ron15 - 1:43 am on Apr 21, 2011 (gmt 0)
Clearly the Adword's support is stating that even if a site is not owned by the advertiser there is nothing they will do.
If Google simply wants to disallow advertising of a certain site, they can easily do that. What purpose would it serve to have someone try to "fix" something based on a policy they enforced retroactively?
I gather the following conclusions from reading this thread.
1) Google does not have the ability to determine site ownership, nor do you have the ability to prove the absence of ownership. It seems that if they could determine ownership, their decision workflow would offer a remedy. Even if they can see hidden whois information, that is notoriously inaccurate and doubtful if they would take it at face value.

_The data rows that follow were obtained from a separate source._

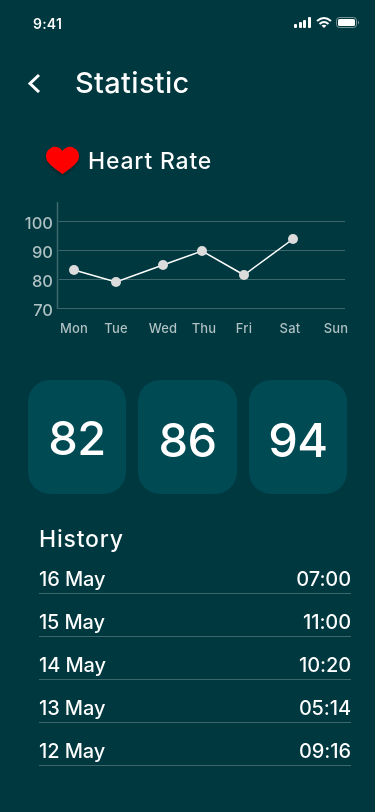
<!DOCTYPE html>
<html lang="en">
<head>
<meta charset="utf-8">
<title>Statistic</title>
<style>
:root {
  --background: #00383f;
  --card: #004a54;
  --text: #ffffff;
  --muted: #b0c2c4;
  --rule: #3d686d;
  --point: #dcdcdc;
  --heart: #ff0000;
}
* { box-sizing: border-box; margin: 0; padding: 0; }
html, body { width: 375px; height: 812px; overflow: hidden; }
body {
  background: var(--background);
  color: var(--text);
  font-family: Inter, "Open Sans", sans-serif;
  font-weight: 500;
}
.screen { display: flex; flex-direction: column; width: 375px; height: 812px; }
.status-bar {
  display: flex; justify-content: space-between; align-items: center;
  height: 46px; padding: 0 15px 0 33px;
  font-size: 14px; font-weight: 600; letter-spacing: 0.2px;
}
.header { display: flex; align-items: center; gap: 34px; height: 74px; padding-left: 27px; }
.back { display: block; width: 14px; height: 20px; }
.back svg { display: block; }
h1 { font-size: 29px; line-height: 36px; font-weight: 500; letter-spacing: 0.3px; }
.metric { display: flex; align-items: center; gap: 7px; height: 82px; padding-left: 43px; }
h2 { font-size: 23px; line-height: 24px; font-weight: 500; letter-spacing: 0.8px; }
.chart { position: relative; height: 178px; }
.plot { position: absolute; left: 0; top: 0; }
.scale {
  position: absolute; left: 0; top: 7px; width: 53px;
  list-style: none; text-align: right;
  color: var(--muted); font-size: 16.5px; line-height: 29px;
}
.days {
  position: absolute; left: 53px; top: 118px;
  display: grid; grid-template-columns: 42px 42px 52px 30px 50px 42px 50px;
  justify-items: center; list-style: none;
  color: var(--muted); font-size: 13px; line-height: 16px; letter-spacing: 0.2px;
}
.readings { display: grid; grid-template-columns: 98px 99px 98px; gap: 12px; padding: 0 28px; list-style: none; }
.readings li {
  display: flex; align-items: center; justify-content: center;
  height: 114px; padding-top: 4px; border-radius: 22px;
  background: var(--card); font-size: 47px; letter-spacing: -0.5px;
}
.readings li:first-child { padding-top: 1px; }
.history { padding: 33px 24px 0 39px; }
.history ul { list-style: none; }
.history li {
  display: flex; justify-content: space-between; align-items: flex-end;
  height: 43px; padding-bottom: 4px; border-bottom: 1px solid var(--rule);
  font-size: 20px; line-height: 20px; letter-spacing: -0.1px;
}
</style>
</head>
<body>
<main class="screen">
  <div class="status-bar">
    <span>9:41</span>
    <svg width="67" height="14" viewBox="0 0 67 14" fill="#fff" aria-hidden="true">
      <g class="signal">
        <rect x="1" y="8" width="3" height="4" rx="1"/>
        <rect x="6" y="6" width="3" height="6" rx="1"/>
        <rect x="10" y="4" width="3" height="8" rx="1"/>
        <rect x="15" y="1" width="3" height="11" rx="1"/>
      </g>
      <g class="wifi" fill="none" stroke="#fff" stroke-width="2">
        <path d="M24 5Q31 -1 38 5"/>
        <path d="M26.5 8Q31 4 35.5 8"/>
        <path d="M28.5 9.5Q31 7.8 33.5 9.5L31 12Z" fill="#fff" stroke="none"/>
      </g>
      <g class="battery">
        <rect x="43.5" y="1.5" width="20" height="10" rx="3" fill="none" stroke="#fff" stroke-opacity=".45"/>
        <rect x="45" y="3" width="17" height="7" rx="1.5"/>
        <path d="M65 4.5Q67 6.5 65 8.5Z" fill-opacity=".5"/>
      </g>
    </svg>
  </div>

  <header class="header">
    <a class="back" href="#" aria-label="Back">
      <svg width="14" height="20" viewBox="0 0 14 20"><path d="M12 2L3 10.5L12 19" fill="none" stroke="#fff" stroke-width="3"/></svg>
    </a>
    <h1>Statistic</h1>
  </header>

  <div class="metric">
    <svg width="38" height="34" viewBox="0 0 38 34" aria-hidden="true">
      <defs>
        <filter id="heart-shadow" x="-20%" y="-20%" width="140%" height="150%">
          <feDropShadow dx="0" dy="2" stdDeviation="1.5" flood-color="#000" flood-opacity=".35"/>
        </filter>
      </defs>
      <path d="M19.500 7C16 2 11 2 8 4C2 7 2 14 5 18C8 22 14 26 19.500 30C25 26 31 22 34 18C37 14 37 7 31 4C28 2 23 2 19.500 7Z" fill="var(--heart)" filter="url(#heart-shadow)"/>
    </svg>
    <h2>Heart Rate</h2>
  </div>

  <section class="chart" aria-label="Heart rate by day">
    <svg class="plot" width="375" height="120" viewBox="0 202 375 120" aria-hidden="true">
      <g stroke="var(--rule)">
        <path d="M57.500 202V309" stroke-width="1.500"/>
        <path d="M59 221.500H345M59 250.500H345M59 279.500H345M57 308.500H345"/>
      </g>
      <polyline points="74,270 116,282 163,265 202,251 244,275 293,239" fill="none" stroke="#fff" stroke-width="1.500"/>
      <g fill="var(--point)">
        <circle cx="74" cy="270" r="5"/>
        <circle cx="116" cy="282" r="5"/>
        <circle cx="163" cy="265" r="5"/>
        <circle cx="202" cy="251" r="5"/>
        <circle cx="244" cy="275" r="5"/>
        <circle cx="293" cy="239" r="5"/>
      </g>
    </svg>
    <ul class="scale"><li>100</li><li>90</li><li>80</li><li>70</li></ul>
    <ul class="days"><li>Mon</li><li>Tue</li><li>Wed</li><li>Thu</li><li>Fri</li><li>Sat</li><li>Sun</li></ul>
  </section>

  <ul class="readings"><li>82</li><li>86</li><li>94</li></ul>

  <section class="history">
    <h2>History</h2>
    <ul>
      <li><span>16 May</span><time>07:00</time></li>
      <li><span>15 May</span><time>11:00</time></li>
      <li><span>14 May</span><time>10:20</time></li>
      <li><span>13 May</span><time>05:14</time></li>
      <li><span>12 May</span><time>09:16</time></li>
    </ul>
  </section>
</main>
</body>
</html>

2) Based on number 1, they made a cost based analysis to set forth rules for low level Adwords support people to adhere to. Stringent rules in that, they are likely forbidden the privilege to escalate within the organization if certain criteria is met, such as showing an account linked at some point with a domain they weigh in violation of their policies. I suspect it is 100% out of their hands. The decision was made in a workflow on a higher floor within the department.
3) As obviously flawed as it seems, and more so to a person such as yourself that beared the brunt of it. It is likely indicative of other flawed approaches that Google is taking with respects to Panda and how they feel about their customers as a whole. They probably factored in the cost savings of not putting in place a second tier manual evaluation and escalation review. Over a large number of violations, that probably is a cost savings even with losing a six figure account. After all, Google is notorious at crunching and analyzing. The decision workflow that stung you is likely a result of that.
4) I could extrapolate that Google views each and every customer and visitor as a number molded into their bottom line, and fit to crush if a deviation within their calculations unluckily lands in their lap. But I think we all know that by now.
Sorry for your loss.